Due to these drastic slants in our quantitative data, we utilized our focus group to direct our question in a new way. The discussion with peers proved more valuable than any of the quantitative data we collected. Discussions started with addressing what the group believed to be the typical stereotype for a gamer. Even upon prompting the media sanctioned stereotype, a late teen to early twenties male, there was a general consensus that though this may have been the case 15 years ago, it is no longer true now. In a group of 8 females and 1 male, we established that a majority of them did in fact identify in some way as a gamer. This fact was established soon after we clarified, via discussion, the definition of a ‘gamer.’ We learned via this focus group that the stereotype of a gamer is mostly non-existent; it is what classifies the definition of a gamer that determines one’s identification as a gamer. Once this understanding was established, we asked what each person sees as a gamer in terms of behaviour and habit, rather than physical characteristic or gender. Most of the group came to consensus on a ‘gamer’ being someone of any description who:

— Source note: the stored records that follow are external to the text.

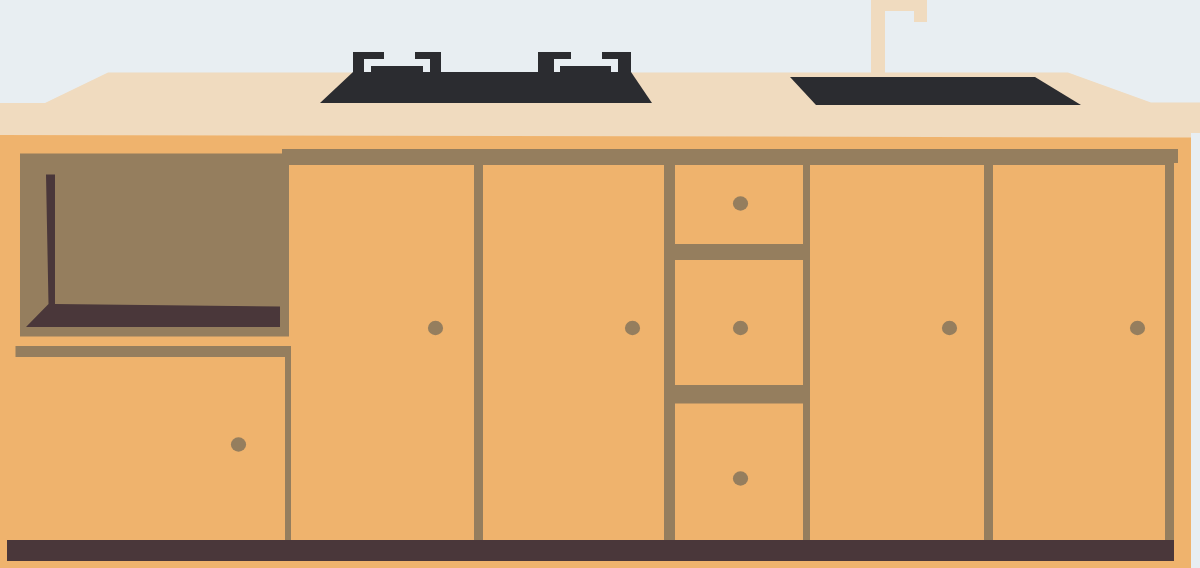
<!DOCTYPE html>
<html lang="en">
<head>
<meta charset="utf-8">
<title>Kitchen counter</title>
<style>
:root {
  --wall: #e8eef2;
  --worktop: #f0dbbf;
  --cabinet: #efb36d;
  --trim: #957e5e;
  --shadow: #4a373a;
  --steel: #2b2c30;
}
html, body { margin: 0; height: 100%; overflow: hidden; background: var(--wall); }
.kitchen { display: block; width: 1200px; height: 568px; }
.wall { fill: var(--wall); }
.worktop, .tap { fill: var(--worktop); }
.cabinet { fill: var(--cabinet); }
.trim, .knobs { fill: var(--trim); }
.shadow { fill: var(--shadow); }
.steel { fill: var(--steel); }
</style>
</head>
<body>
<svg class="kitchen" viewBox="0 0 1200 568" role="img" aria-label="Kitchen counter with hob, sink and cabinets">
  <defs>
    <ellipse id="knob" rx="7.6" ry="7.2"/>
    <g id="pan-support">
      <path d="M0 52H31V59H11V73H0Z"/>
      <path d="M62 52H88V73H77V59H62Z"/>
      <path d="M18 66H70V73H18Z"/>
    </g>
  </defs>

  <rect class="wall" width="1200" height="568"/>
  <path class="cabinet" d="M0 134H1191V568H0Z"/>
  <path class="worktop" d="M0 103H45L108 72.500H1068L1151 102.500H1200V133H1191V137.500L0 135Z"/>

  <g class="steel">
    <polygon class="hob" points="353,72 631,72 652,103 320,103"/>
    <use href="#pan-support" x="353"/>
    <path class="right-pan-support" d="M538 52H571V59H554V73H538ZM602 52H631V73H618V59H602ZM560 66H611V73H560Z"/>
    <polygon class="sink" points="790,77 1035,77 1081,105 816,105"/>
  </g>
  <path class="tap" d="M871 0H927V22H914V11H885V74H871Z"/>

  <g class="open-shelf">
    <rect class="trim" x="20" y="153.500" width="269" height="183"/>
    <polygon class="shadow" points="46,174.500 55,174.500 55,304 280,306.500 280,327 26,327 48.500,304"/>
  </g>

  <g class="trim">
    <path class="top-rail" d="M282 149H1178V163H1174V165H282Z"/>
    <path class="lower-left-frame" d="M15.500 346H291V541H285V357H15.500Z"/>
    <rect x="474" y="163" width="9" height="378"/>
    <rect x="664" y="163" width="11" height="378"/>
    <rect x="803" y="163" width="7" height="378"/>
    <rect x="984" y="163" width="9" height="378"/>
    <rect x="1165" y="163" width="9" height="378"/>
    <rect x="674" y="244" width="130" height="16"/>
    <rect x="674" y="385" width="130" height="18.500"/>
  </g>

  <g class="knobs">
    <use href="#knob" x="238.500" y="444.500"/>
    <use href="#knob" x="435.500" y="328"/>
    <use href="#knob" x="632.500" y="328"/>
    <use href="#knob" x="740.500" y="203.500"/>
    <use href="#knob" x="740.500" y="328"/>
    <use href="#knob" x="740.500" y="478.500"/>
    <use href="#knob" x="949.500" y="328"/>
    <use href="#knob" x="1137.500" y="328"/>
  </g>

  <rect class="shadow" x="7" y="540" width="1167" height="21"/>
</svg>
</body>
</html>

1. Plays a particular genre of ‘hardcore’ games.
2. Becomes particularly emotional towards loss in games.
3. Participates in online multiplayer regularly.
Focus group participants came to the conclusion that the title ‘gamer’ was specifically associated to a particular subset of video game genres under the categorical umbrella…